Dan Muroff is an attorney and ward leader in Philadelphia, where he currently lives. He was the former president of a gun violence prevention group and worked as an aide to Rep. Jim McGovern (D-Mass.) and former Rep. Joe Hoeffel (D-Pa.).

Muroff unsuccessfully ran in the 2016 Democratic primary for then-Rep. Chaka Fattah’s seat. He said earlier this month he’ll move to the district in a few weeks, according to PoliticsPA.

Molly Sheehan is a biomedical researcher and plans to move back to the district by the end of the year, when she completes her fellowship at the University of Pennsylvania.

Andrew McGinty, an IT consultant who lives in Philadelphia, is also running.

Illinois’ 6th District Rep. Peter Roskam

Democrats are also targeting Roskam’s suburban seat outside of Chicago. Roskam has represented the district since 2007 and easily outperformed Trump, who lost the district by 7 points.

Amanda Howland, a lawyer and psychologist, is looking for a comeback after losing to Roskam by nearly 20 points last year. Former district school board member Suzyn Price also announced a bid.

Local planning commission member Kelly Mazeski, a former state Senate candidate, is looking at a run and met with the DCCC and EMILY’s List about a potential campaign.

Other Democrats considering running include Maura Sullivan, a U.S. Marine veteran who’s reportedly a DCCC favorite, according to Crain’s Chicago Business. Carole Cheney, a district chief of staff to Rep. Bill FosterGeorge (Bill) William FosterOvernight Defense: Senators reach billion deal on emergency Capitol security bill | House panel looks to help military sexual assault survivors | US increases airstrikes to help Afghan forces fight Taliban We must address the declining rate of startup business launches Republicans seek vindication amid reemergence of Wuhan lab theory MORE (D-Ill.), is “likely” running.

California’s 25th District Rep. Steve Knight

Knight has also been on Democrats’ target list since he was elected to Congress in 2014.

In 2015, Knight caught flak for his confrontation with a protester at an immigration rally, and his campaign initially had lackluster fundraising ahead of his competitive race. But he was reelected to a second term and outperformed Trump, with Clinton winning the district by nearly 7 points.

Katie Hill, executive director of a group that provides homeless services and housing, declared a run for the northern Los Angeles County seat.

At a recent town hall, Hill asked how Knight would have voted on the GOP’s ObamaCare replacement bill if it had reached the House floor. Knight said he wouldn’t discuss a “hypothetical,” earning loud boos from the crowd.

Jess Phoenix, a volcanologist, is “90-plus percent sure” she’ll run, according to the Los Angeles Times.
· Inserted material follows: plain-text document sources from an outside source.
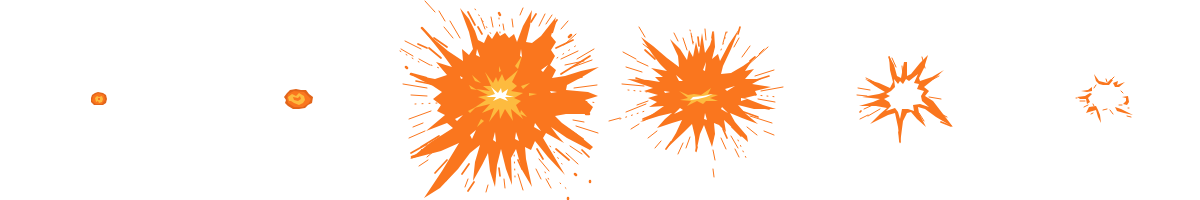
<!DOCTYPE html>
<html lang="en">
<head>
<meta charset="utf-8">
<title>Explosion sprite sheet</title>
<style>
:root { --flame: #fa761e; --ember: #e2651a; --glow: #fdbb3f; --paper: #ffffff; }
html, body { margin: 0; width: 1200px; height: 200px; overflow: hidden; background: var(--paper); }
svg { display: block; }
.flame { fill: var(--flame); }
.ember { fill: var(--ember); }
.glow { fill: var(--glow); }
.core { fill: var(--paper); }
.streaks { fill: none; stroke: var(--flame); stroke-linecap: round; }
.thin { stroke-width: 1; }
.mid { stroke-width: 1.7; }
.bold { stroke-width: 2.5; }
</style>
</head>
<body>
<svg width="1200" height="200" viewBox="0 0 1200 200" role="img" aria-label="Six frames of a cartoon explosion">

  <g id="frame-1-spark">
    <path class="ember" d="M92 95L95 93L98 92L103 93L106 95L107 99L106 103L103 105L98 105L94 105L91 102L91 98Z"/>
    <path class="flame" d="M93 96L98 93L104 95L105 100L102 104L96 104L92 101Z"/>
    <path class="glow" d="M95 98L97 96L99 97L102 96L103 99L102 102L99 103L98 101L96 102Z"/>
    <path class="flame" d="M98 98L100 98L100 100L98 100Z"/>
  </g>

  <g id="frame-2-ignite">
    <path class="ember" d="M287 93L290 90L296 89L301 90L306 90L309 94L313 97L312 103L308 105L305 108L299 109L293 109L288 106L285 103L286 100L284 97Z"/>
    <path class="flame" d="M288 94L294 91L304 92L308 96L311 99L309 103L303 107L294 107L288 103L287 98Z"/>
    <path class="glow" d="M288 97L292 94L296 96L299 93L304 96L305 100L303 103L299 105L294 103L291 101L289 101Z"/>
    <path class="flame" d="M293 97L298 98L300 96L301 99L298 101L294 100Z"/>
  </g>

  <g id="frame-3-blast">
    <path class="flame" d="M460 8L469 19L475 31L478 40L484 43L488 34L492 39L497 31L500 36L505 33L509 38L514 34L517 42L523 26L532 10L530 26L526 42L532 43L541 36L556 17L551 36L556 42L551 50L555 56L550 65L556 70L552 78L565 76L581 71L599 67L582 77L567 85L566 90L588 92L598 96L585 100L593 107L589 114L566 114L555 116L562 123L576 133L593 147L590 150L567 138L551 127L557 135L564 143L546 133L543 138L552 153L565 175L548 157L535 141L531 150L525 147L526 159L532 187L522 170L516 149L511 158L512 185L506 169L501 149L497 165L495 187L490 171L488 153L482 165L473 181L475 162L480 145L470 153L458 169L440 188L424 198L442 171L459 143L441 151L410 159L431 142L453 128L447 123L426 131L445 115L437 111L441 105L433 99L442 92L433 86L409 74L435 79L447 75L436 62L452 67L444 56L424 31L448 51L463 61L462 49L469 55L473 49L469 32Z"/>
    <g class="streaks thin">
      <path d="M425 1L435 12M439 11L445 21M444 27L453 38M450 21L460 38M405 41L421 49M401 49L413 56M419 59L430 65M403 84L427 88M411 95L427 96M409 119L431 111M413 127L423 123M409 138L425 131M427 157L434 151M419 166L428 160M446 181L451 173M465 187L468 179M486 192L488 185M504 179L505 188M518 174L523 190M536 169L541 179M539 159L549 171M546 179L551 188M566 153L578 164M570 146L582 154M576 126L598 133M573 120L584 122M574 88L597 85M577 59L594 49M561 59L578 51M565 65L584 61M564 45L576 34M561 29L568 21M546 24L552 15M539 26L545 14M512 19L513 27M491 17L493 27M481 18L485 29M503 24L504 30M520 15L523 8M570 68L592 60"/>
    </g>
    <g class="streaks mid">
      <path d="M468 12L475 25M434 38L447 47M416 81L431 84M411 153L427 144M421 147L439 136M435 173L447 160M462 174L469 164M468 191L474 182M499 168L500 176M518 160L522 169M537 149L543 159M556 149L569 160M568 129L583 139M582 150L589 157M563 81L582 77M561 74L590 56M556 48L573 40M549 31L557 20M531 22L536 14M478 27L482 34M429 48L441 58M418 44L427 48"/>
    </g>
    <g class="streaks bold">
      <path d="M422 28L434 41M411 74L426 78M412 157L418 155M568 198L568 199M590 181L590 182M552 32L555 22M499 13L500 15M586 114L589 114M569 37L571 35M575 174L576 175M406 67L407 68"/>
    </g>
    <g class="streaks thin" stroke-dasharray="1 6">
      <path d="M475 9L491 34M499 18L500 33M431 65L450 72M415 104L438 103M515 177L514 150M550 146L562 164M572 100L599 103M557 58L580 43M432 140L420 151M400 51L419 62M545 172L551 184M560 183L570 192"/>
    </g>
    <path class="glow" d="M485 72L493 83L496 77L498 82L502 74L505 81L511 76L518 70L512 82L517 86L511 91L523 93L514 98L521 101L516 105L523 119L511 109L513 121L505 109L500 119L499 109L489 122L494 108L482 113L490 104L474 108L486 100L478 97L488 95L476 89L490 91L483 86L491 86Z"/>
    <path class="glow" d="M469 85L477 90L471 89ZM472 75L481 83L475 81ZM521 86L530 83L523 89ZM521 110L527 117L520 114ZM481 119L477 127L484 121ZM499 66L501 71L499 72ZM515 66L522 56L518 69ZM468 111L476 107L470 113ZM529 93L537 94L529 96Z"/>
    <path class="core" d="M491 87L498 93L501 88L502 93L508 89L506 95L514 97L505 97L508 101L500 98L493 101L496 97L486 97L495 94Z"/>
    <g class="core" aria-hidden="true">
      <path d="M460 76L463 78L461 79ZM521 49L522 57L520 56ZM455 119L463 115L457 121ZM535 123L541 131L534 127ZM495 132L496 142L493 140ZM550 91L557 92L551 93ZM477 49L480 57L476 55ZM470 135L476 130L472 139ZM516 132L519 141L515 139ZM541 70L548 65L543 72Z"/>
    </g>
  </g>

  <g id="frame-4-burst">
    <path class="flame" d="M641 37L653 46L667 58L679 67L678 56L670 39L680 49L687 60L689 50L693 57L696 42L699 54L702 33L705 53L710 45L714 31L715 47L712 59L718 54L720 61L729 44L739 29L731 49L723 66L721 74L731 73L743 66L753 59L745 71L754 69L745 79L761 79L752 84L771 87L755 91L757 95L745 98L763 105L776 109L754 109L738 105L746 114L758 124L742 118L730 113L735 122L747 136L748 142L737 132L724 120L726 132L719 125L714 123L715 134L712 147L708 136L704 125L700 134L696 153L695 137L692 124L684 132L667 148L676 133L682 120L672 123L657 128L665 119L672 113L659 116L640 122L654 113L664 106L649 107L657 102L648 98L658 95L644 91L653 88L627 79L648 80L660 82L655 77L663 77L651 68L667 71L660 64L653 55Z"/>
    <g class="streaks thin">
      <path d="M639 27L645 37M643 44L652 51M623 52L636 59M637 61L648 66M626 67L642 72M622 84L644 86M609 121L620 118M626 112L646 104M637 105L648 101M631 129L639 124M648 138L657 131M655 148L661 141M678 154L683 143M686 148L690 137M713 150L715 160M713 169L714 177M721 138L726 149M731 136L738 148M735 149L739 157M747 127L757 135M750 116L772 123M758 99L775 102M761 91L783 87M755 76L774 70M748 65L768 47M742 57L750 46M734 47L739 38M723 43L726 32M691 33L693 44M683 38L687 50M705 29L706 40M674 33L678 41M759 54L764 49M643 121L653 116M764 131L774 135"/>
    </g>
    <g class="streaks mid">
      <path d="M645 50L655 59M636 78L648 82M643 119L660 112M666 149L671 142M697 147L696 151M732 127L741 136M741 111L758 117M753 106L769 109M750 82L769 76M750 61L755 57M738 34L740 27M698 37L699 46M712 38L713 32M661 61L668 67M723 129L727 138"/>
    </g>
    <g class="streaks thin" stroke-dasharray="1 5">
      <path d="M628 90L648 92M755 95L778 97M690 30L694 45M738 140L747 160M620 119L645 111M727 32L721 50"/>
    </g>
    <path class="core" d="M676 75L683 81L679 81ZM725 89L735 86L727 91ZM680 108L674 114L683 110ZM705 113L707 120L704 119ZM722 107L728 113L721 109ZM706 62L705 71L703 70ZM741 98L747 99L741 101ZM664 91L670 92L665 93Z"/>
    <path class="glow" d="M679 91L688 95L694 94L701 95L711 88L708 94L718 95L710 98L718 101L706 101L703 104L697 101L687 106L691 101L680 100L688 98Z"/>
    <path class="core" d="M693 97L703 96L713 94L706 97L698 99L690 100Z"/>
  </g>

  <g id="frame-5-ring">
    <path class="flame" fill-rule="evenodd" d="M889 56L894 65L897 76L901 78L904 62L907 62L907 76L911 74L920 63L928 55L924 68L919 78L920 81L932 77L944 70L934 79L924 87L929 91L925 96L933 101L953 127L936 117L925 109L918 107L919 113L926 127L917 119L911 112L907 113L903 121L900 144L898 127L895 113L888 115L870 124L880 114L887 108L876 106L859 106L873 102L880 99L862 97L879 94L885 92L875 86L865 79L879 83L890 88L893 82L890 70Z
      M894 79L895 87L891 91L886 94L890 96L884 99L889 102L891 106L886 111L895 108L898 112L900 119L902 109L908 109L914 111L913 105L920 104L929 107L922 101L921 96L924 91L917 89L919 84L914 83L918 74L909 81L906 79L903 84L900 81L898 84Z"/>
    <g class="streaks thin">
      <path d="M858 88L870 90M857 95L867 96M864 109L875 104M860 119L868 115M870 80L878 86M892 58L896 67M922 57L925 68M928 82L939 76M929 97L941 99M935 111L947 117M919 113L924 121M902 66L903 75M868 116L880 109M866 78L874 82"/>
    </g>
    <g class="streaks mid">
      <path d="M889 57L893 68M905 64L905 74M860 112L861 111M899 132L900 142M941 122L951 126"/>
    </g>
  </g>

  <g id="frame-6-fade">
    <g class="flame">
      <path d="M1094 74L1099 81L1103 82L1107 83L1111 79L1113 80L1109 85L1103 85L1099 84L1096 81Z"/>
      <path d="M1113 83L1118 81L1117 85L1125 82L1119 87L1115 87Z"/>
      <path d="M1122 97L1128 96L1129 102L1127 105L1123 104L1126 101L1126 98Z"/>
      <path d="M1115 107L1121 109L1133 115L1124 113L1117 111Z"/>
      <path d="M1089 107L1096 106L1098 110L1100 115L1101 123L1098 117L1096 110L1089 112L1086 113Z"/>
      <path d="M1077 97L1085 96L1090 93L1092 94L1088 98L1090 102L1087 104L1086 99L1080 99Z"/>
      <path d="M1081 91L1088 90L1092 87L1092 91L1087 92Z"/>
    </g>
    <g class="streaks thin">
      <path d="M1111 80L1114 77M1096 85L1094 88M1080 101L1085 101M1084 107L1088 105M1103 110L1107 109M1110 110L1113 114M1121 91L1123 93M1119 105L1122 105M1093 104L1094 106M1106 79L1107 82M1076 98L1077 98M1127 116L1131 117M1091 114L1093 113M1128 108L1129 108"/>
    </g>
  </g>
</svg>
</body>
</html>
She’s receiving help from 314 Action, a group that recruits people with science backgrounds to run for office. 

Lawyer Bryan Caforio, who lost to Knight in 2016, is considering another run.